"We are seeking reform in school policies and school district policies," she said.

Under the terms of the lawsuit settlements, school officials hire Laub and her team to come in and train not just teachers and administrators, but students as well, on how to intervene in anti-gay bullying situations and file complaints about antigay harassment.

However, Laub said the media attention to such lawsuits may give the false impression that LGBT students need to be litigious to gain their rights. Nine states, plus the District of Columbia, have passed safe schools legislation protecting LGBT students. The measures in four states, including California, also cover gender identity.

"I think the number of actual lawsuits people go through with filing is a much smaller number than that of students coming out and starting GSAs or getting harassed and filing complaints," said Laub. "Lawsuits are a last resort for students and parents seeking remedy for harassment at their schools."

If anything, the lawsuits are a warning that discriminating against gay students can be costly. Settlements have ranged between a few hundred thousand dollars to more than $1 million in cash awards being granted to students.

"The lawsuits are small when you consider what is happening on the ground at thousands of schools with openly gay students, teachers, administrators and parents," said Laub.

After fighting to form the GSA at her school, Bautista then came out in her student newspaper this past January in an article tying the LGBT rights movement to the fight for civil rights. It caused a sensation at school.

"I didn't think it was that big of a deal but people would stop me in the hallway and say, 'Great job on the article.' I took a chance but I didn't expect for it to be so popular," said Bautista, who is Filipino-American and grew up in a family that attends church each Sunday.

Now 18, the Union City resident is one of six Bay Area students honored by ABC 7 KGO-TV this spring as one of the station's "Top Scholars." Bautista will receive a $1,000 scholarship toward her college tuition and be profiled in an upcoming special set to air in July. A softball player, member of the cross country team, and co-head of her school's creative writing club, Bautista sees her sexuality as just one piece of her identity.

"I don't think it is weird. I think it is perfectly natural for me to get married to someone who is female. I don't question it at all," she said.

As for her family, it has taken some time for her parents to come around and accept her sexuality.

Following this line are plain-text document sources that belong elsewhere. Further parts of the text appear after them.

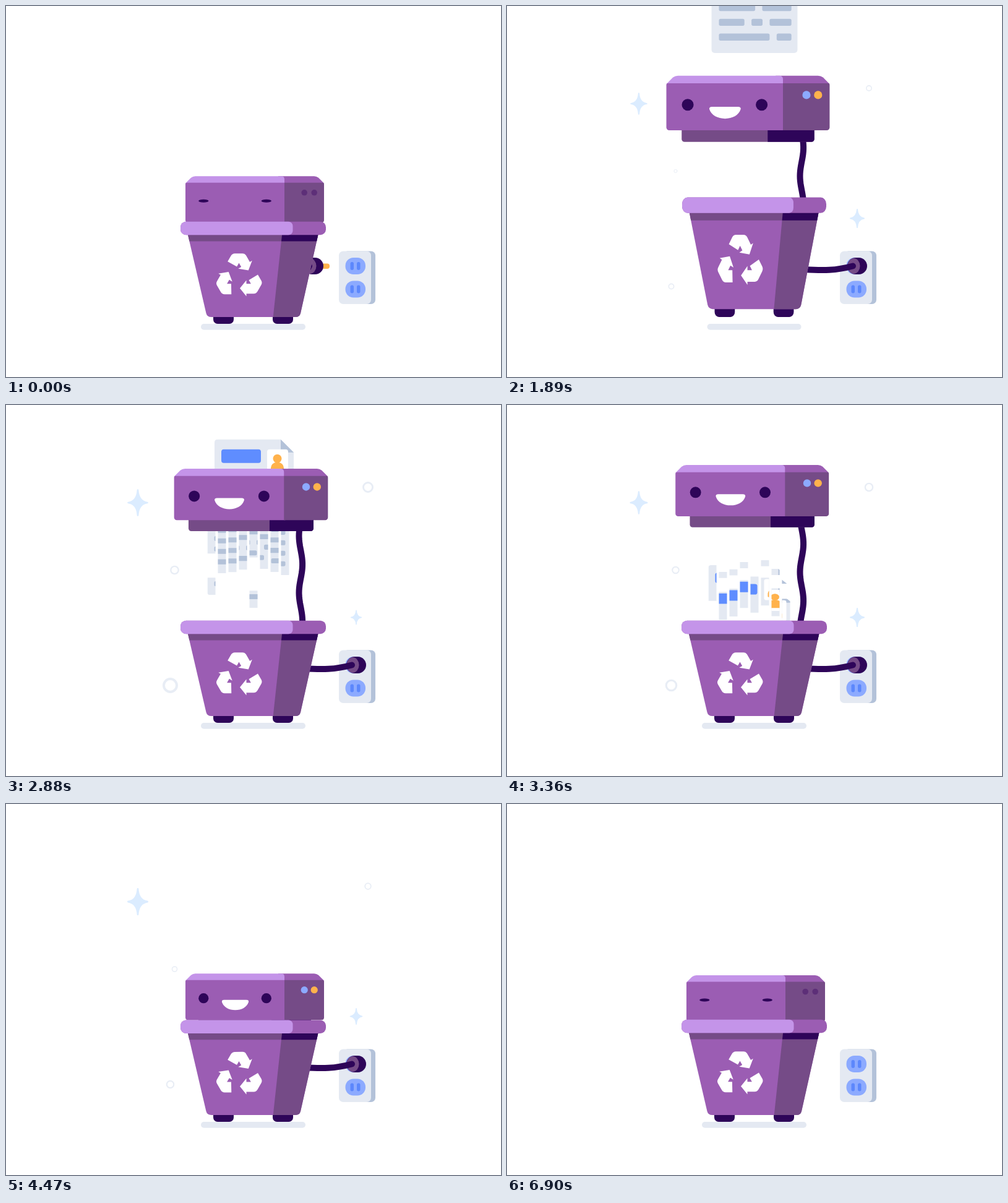
Write an HTML page with a canvas that moves like this. It is 800 px wide and 600 px high and loops after 8.04 s.

```html
<!DOCTYPE html>
<html lang="en">
<head>
<meta charset="utf-8">
<title>Paper shredder</title>
<style>
  html, body { margin: 0; width: 100%; height: 100%; overflow: hidden; background: #fff; }
  canvas { display: block; width: 800px; height: 600px; }
</style>
</head>
<body>
<canvas id="stage" width="800" height="600"></canvas>
<script>
const LOOP = 8040;
const ctx = document.getElementById('stage').getContext('2d');

const LIGHT = '#c494e9', BODY = '#9b5db3', SIDE = '#754b87', DARK = '#2e0559';
const PALE = '#e4e9f2', GREY = '#b3c2d9', BLUE = '#8caaff', DEEP = '#5c87fc';
const ORANGE = '#ffb24c', STAR = '#dbecff', RING = '#e8edf5';

// Moments of the story, in ms
const WAKE = 600, JUMP = 1640, SHRED = 2525, DROP = 3800, LAND = 4320, UNPLUG = 4850, SLEEP = 5000;

// Easing

const both = p => (1 - Math.cos(Math.PI * p)) / 2;
const speedUp = p => p * p;
const slowDown = p => 1 - (1 - p) ** 2;
const overshoot = p => 1 + 1.6 * (p - 1) ** 3 + 0.6 * (p - 1) ** 2;

const ramp = (t, from, to, ease = both) => ease(Math.min(1, Math.max(0, (t - from) / (to - from))));
const bump = (t, from, to) => Math.sin(Math.PI * ramp(t, from, to, p => p)) ** 2;
const during = (t, on, off, fade = 180) =>
  ramp(t, on, on + fade, overshoot) - ramp(t, off, off + fade);
const random = n => Math.abs(Math.sin(n * 12.9898) * 43758.5453) % 1;

// Drawing

function box(x, y, w, h, r, color) {
  ctx.fillStyle = color;
  ctx.beginPath();
  ctx.roundRect(x, y, w, h, r);
  ctx.fill();
}

function oval(x, y, rx, ry, color) {
  ctx.fillStyle = color;
  ctx.beginPath();
  ctx.ellipse(x, y, Math.max(0, rx), Math.max(0, ry), 0, 0, 2 * Math.PI);
  ctx.fill();
}

function shape(d, color) {
  ctx.fillStyle = color;
  ctx.fill(new Path2D(d));
}

function layer(draw) {
  ctx.save();
  draw();
  ctx.restore();
}

function cable(d) {
  ctx.strokeStyle = DARK;
  ctx.lineWidth = 10;
  ctx.lineCap = 'round';
  ctx.stroke(d);
}

// Twinkles

const pulse = (t, peak, period, low, high) =>
  low + (high - low) * (1 + Math.cos(2 * Math.PI * (t - peak) / period)) / 2;

function star(x, y, hw) {
  if (hw < 0.3) return;
  layer(() => {
    ctx.translate(x, y);
    ctx.scale(hw / 17, hw / 17);
    const d = new Path2D('M0-20.7Q1.2-2 15.7 0Q1.2 2 0 20.7Q-1.2 2-15.7 0Q-1.2-2 0-20.7Z');
    ctx.fillStyle = ctx.strokeStyle = STAR;
    ctx.lineWidth = 2.8;
    ctx.lineJoin = 'round';
    ctx.fill(d);
    ctx.stroke(d);
  });
}

function ring(x, y, r) {
  if (r < 0.3) return;
  ctx.strokeStyle = RING;
  ctx.lineWidth = r * 0.32;
  ctx.beginPath();
  ctx.arc(x, y, r * 0.84, 0, 2 * Math.PI);
  ctx.stroke();
}

function twinkles(t) {
  star(213, 158, pulse(t, 1450, 1540, 11.5, 17) * during(t, 520, 6050, 400));
  star(566, 343.5, pulse(t, 1890, 1450, 8, 12) * during(t, 700, 6500, 400));
  ring(585, 133, pulse(t, 2850, 2400, 4.5, 9) * during(t, 600, 5950, 400));
  ring(272.5, 267, pulse(t, 3000, 2050, 3, 7.5) * during(t, 700, 6050, 400));
  ring(265.5, 453.5, pulse(t, 2900, 2320, 4.6, 12.5) * during(t, 800, 6100, 400));
}

// Power

function outlet() {
  box(545, 396.5, 52, 85.5, 7, GREY);
  box(538, 396.5, 52, 85.5, 7, PALE);
  for (const y of [420.5, 458]) {
    box(548.5, y - 13.5, 32.5, 27, 13, BLUE);
    for (const x of [556.5, 567]) box(x, y - 6.5, 5.5, 13, 2.7, DEEP);
  }
}

function plug(t) {
  const dx = -69 * (1 - ramp(t, 0, 450, overshoot)) - 112 * ramp(t, UNPLUG, UNPLUG + 320, speedUp);
  if (dx <= -111) return;
  const prong = Math.min(10, -8 - dx);
  if (prong > 0) box(576 + dx, 416.5, 6 + prong, 8.5, 4, ORANGE);
  box(550 + dx, 407, 32, 27, 13.5, DARK);
  oval(560.5 + dx, 420.5, 10, 12.5, SIDE);
  const span = 79 + dx;
  cable(new Path2D(`M480 426C${480 + span * 0.4} 428 ${480 + span * 0.65} 428 ${480 + span} 420.5`));
}

// Paper: text lines are one full bar, split by gaps

const PAPER_H = 170;
const GAPS = [[91.5], [54, 81], [70]];

function textLine(y, gaps) {
  let x = 11;
  for (const gap of [...gaps, 124]) {
    box(x, y, gap - 5 - x, 10.5, 2.5, GREY);
    x = gap + 5.5;
  }
}

function paper() {
  shape(`M5 0H107L128 21V${PAPER_H - 5}q0 5-5 5H5q-5 0-5-5V5Q0 0 5 0Z`, PALE);
  shape('M107 0L128 21H110Q107 21 107 18Z', GREY);
  box(11, 16, 64, 22, 4, '#5f8dff');
  box(85, 16, 34, 44, 4, '#fff');
  oval(101.5, 31, 7, 7, ORANGE);
  box(91, 37, 21, 17, [9, 9, 2, 2], ORANGE);
  for (let k = 0; k < 4; k++) textLine(141 - 22 * k, GAPS[k % 3]);
}

function sheet(t, head) {
  if (t < 1080 || t > 3200) return;
  const bottom = -6 + 79 * ramp(t, 1080, 1400, slowDown) + 3 * ramp(t, 1410, 1890)
    + 0.192 * Math.max(0, t - 2100);
  const scale = 1 + 0.085 * bump(t, 1250, 2530);
  layer(() => {
    ctx.beginPath();
    ctx.rect(0, 0, 800, head.y + 40 * head.s);
    ctx.clip();
    ctx.translate(400 + ramp(t, 1900, 2300), bottom);
    ctx.scale(scale, scale);
    ctx.translate(-64, -PAPER_H);
    paper();
  });
}

// Strips show slices of the sheet, bottom first, and drop piece by piece

const FEED = 0.2, SQUEEZE = 0.77, TOTAL = PAPER_H * SQUEEZE;

function piece(i, from, to, out, base) {
  const end = Math.min(out, to), fall = Math.max(0, out - to) / FEED;
  const bottom = base + end - from + FEED * fall + 0.0012 * fall * fall;
  if (end <= from || bottom > 480) return;
  const x = 325.5 + 17 * i;
  layer(() => {
    ctx.beginPath();
    ctx.rect(x, bottom - (end - from), 13, end - from);
    ctx.clip();
    ctx.translate(x - 16 * i, bottom + from - TOTAL);
    ctx.scale(1, SQUEEZE);
    paper();
  });
}

function strips(t) {
  if (t < SHRED || t > DROP) return;
  for (let i = 0; i < 8; i++) {
    const out = (t - SHRED - 110 * random(i + 3) ** 2) * FEED;
    const first = i % 4 ? 76 : 28;
    const cuts = [0, first, Math.min(first + 45, TOTAL), TOTAL];
    for (let k = 0; k < 3; k++) piece(i, cuts[k], cuts[k + 1], out, 204);
  }
}

// Head

function headPose(t) {
  const s = 1 + 0.11 * (ramp(t, JUMP, JUMP + 250) - ramp(t, 3300, 3850)) + 0.068 * bump(t, 1680, 2100);
  const cx = 402 - 2 * (ramp(t, 0, 900) - ramp(t, 3900, LAND)) - 332 * (s - 1) ** 2;
  const y = 275.3 + 9 * bump(t, 1500, 1740)
    - 172.3 * ramp(t, JUMP, JUMP + 510, overshoot)
    - 6 * bump(t, 3150, 3600)
    + 7 * ramp(t, 3500, DROP) + 167 * ramp(t, DROP, LAND, speedUp)
    - 4 * bump(t, LAND, LAND + 220);
  return { x: cx - 112 * s, y, s };
}

function lamp(t, x, color, delay) {
  const on = 500 + delay, off = 5240 + delay;
  const open = during(t, on, off + 100, 100) + 0.8 * (bump(t, on, on + 220) + bump(t, off, off + 200));
  oval(x, 26.5, 4.8, 4.8, '#5d2f78');
  oval(x, 26.5, 5.6, 5.6 * open, color);
}

function face(t) {
  const eye = 0.31 + 0.69 * during(t, WAKE, SLEEP);
  const smile = during(t, WAKE + 220, SLEEP - 50);
  for (const x of [29.3, 130.8]) oval(x, 40, 8.1, 8.1 * eye, DARK);
  if (smile > 0.02) layer(() => {
    ctx.translate(80.5, 48);
    ctx.scale(smile, smile);
    shape('M-18-5.3H18Q22-5.3 21.5-2C19 6.5 10 11 0 11S-19 6.5-21.5-2Q-22-5.3-18-5.3Z', '#fff');
  });
  lamp(t, 192.2, BLUE, 0);
  lamp(t, 208.2, ORANGE, 130);
}

function headCable(t, head) {
  if (head.y > 255) return;
  const crest = 275 + 0.122 * (t - 1890);
  const d = new Path2D();
  for (let y = head.y + 80 * head.s; y < 380; y += 4)
    d.lineTo(476.3 - 2.8 * Math.cos(2 * Math.PI * (y - crest) / 92), y);
  cable(d);
}

function drawHead(t, head) {
  layer(() => {
    ctx.translate(head.x, head.y);
    ctx.scale(head.s, head.s);
    box(21, 70, 182, 21, [0, 0, 4, 4], SIDE);
    box(139, 70, 64, 21, [0, 0, 4, 0], DARK);
    shape('M150 0H208Q212 0 215 2.5L224 11.5H150Z', BODY);
    shape('M0 11.5L9 2.5Q12 0 16 0H155Q160 0 160 5V11.5Z', LIGHT);
    box(0, 10.5, 162, 64.5, [2, 0, 0, 4], BODY);
    box(160, 10.5, 64, 64.5, [0, 2, 4, 0], SIDE);
    face(t);
  });
}

// Bin

function arrows() {
  const arrow = 'M1.5 18.5L12 5.5V11.2H19.4L16 5.3L30.5-3.5L36 6Q38 9.5 36 13L30 23.5Q28 27.2 24 27.2H12V31.5Z';
  ctx.translate(376.5, 438);
  for (let k = 0; k < 3; k++) {
    shape(arrow, '#fff');
    ctx.rotate(2 * Math.PI / 3);
  }
}

function bucket() {
  ctx.clip(new Path2D('M293 366H505.3L476 497Q474.5 503 468 503H332Q325 503 323.5 497Z'));
  box(290, 366, 220, 140, 0, BODY);
  box(290, 366, 220, 14.5, 0, SIDE);
  shape('M446.5 366H510V505H431.5Z', SIDE);
  shape('M446.5 366H510V380.5H445Z', DARK);
}

function drawBin(t) {
  const hop = bump(t, 1740, 2040);
  const sy = 1 + 0.17 * hop - 0.06 * bump(t, 1500, 1740) - 0.04 * bump(t, 2040, 2260)
    - 0.02 * bump(t, LAND, LAND + 180);
  layer(() => {
    ctx.translate(399.5, 514 - 11 * hop);
    ctx.scale(1 - (sy - 1) * 0.05, sy);
    ctx.translate(-399.5, -514);
    for (const x of [335, 431]) box(x, 500, 33, 14, [0, 0, 7, 7], DARK);
    layer(bucket);
    layer(arrows);
    box(282, 348.7, 235, 21.5, 9, BODY);
    box(282, 348.7, 181.5, 21.5, [9, 7, 7, 9], LIGHT);
  });
}

function shadow(t) {
  const half = 84.5 - 8.5 * bump(t, 1740, 2040);
  box(399.5 - half, 514, 2 * half, 9.7, 4.8, PALE);
}

function draw(t) {
  ctx.fillStyle = '#fff';
  ctx.fillRect(0, 0, 800, 600);
  const head = headPose(t);
  shadow(t);
  outlet();
  twinkles(t);
  plug(t);
  headCable(t, head);
  strips(t);
  sheet(t, head);
  drawHead(t, head);
  drawBin(t);
}

let start;
function tick(now) {
  start ??= now;
  draw((now - start) % LOOP);
  requestAnimationFrame(tick);
}
draw(0);
requestAnimationFrame(tick);
</script>
</body>
</html>
```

"My parents said it was a phase. I wrote one of my college essays about it and I got into Stanford. They are okay with it now," joked Bautista, who wants to study communication and one day be a journalist.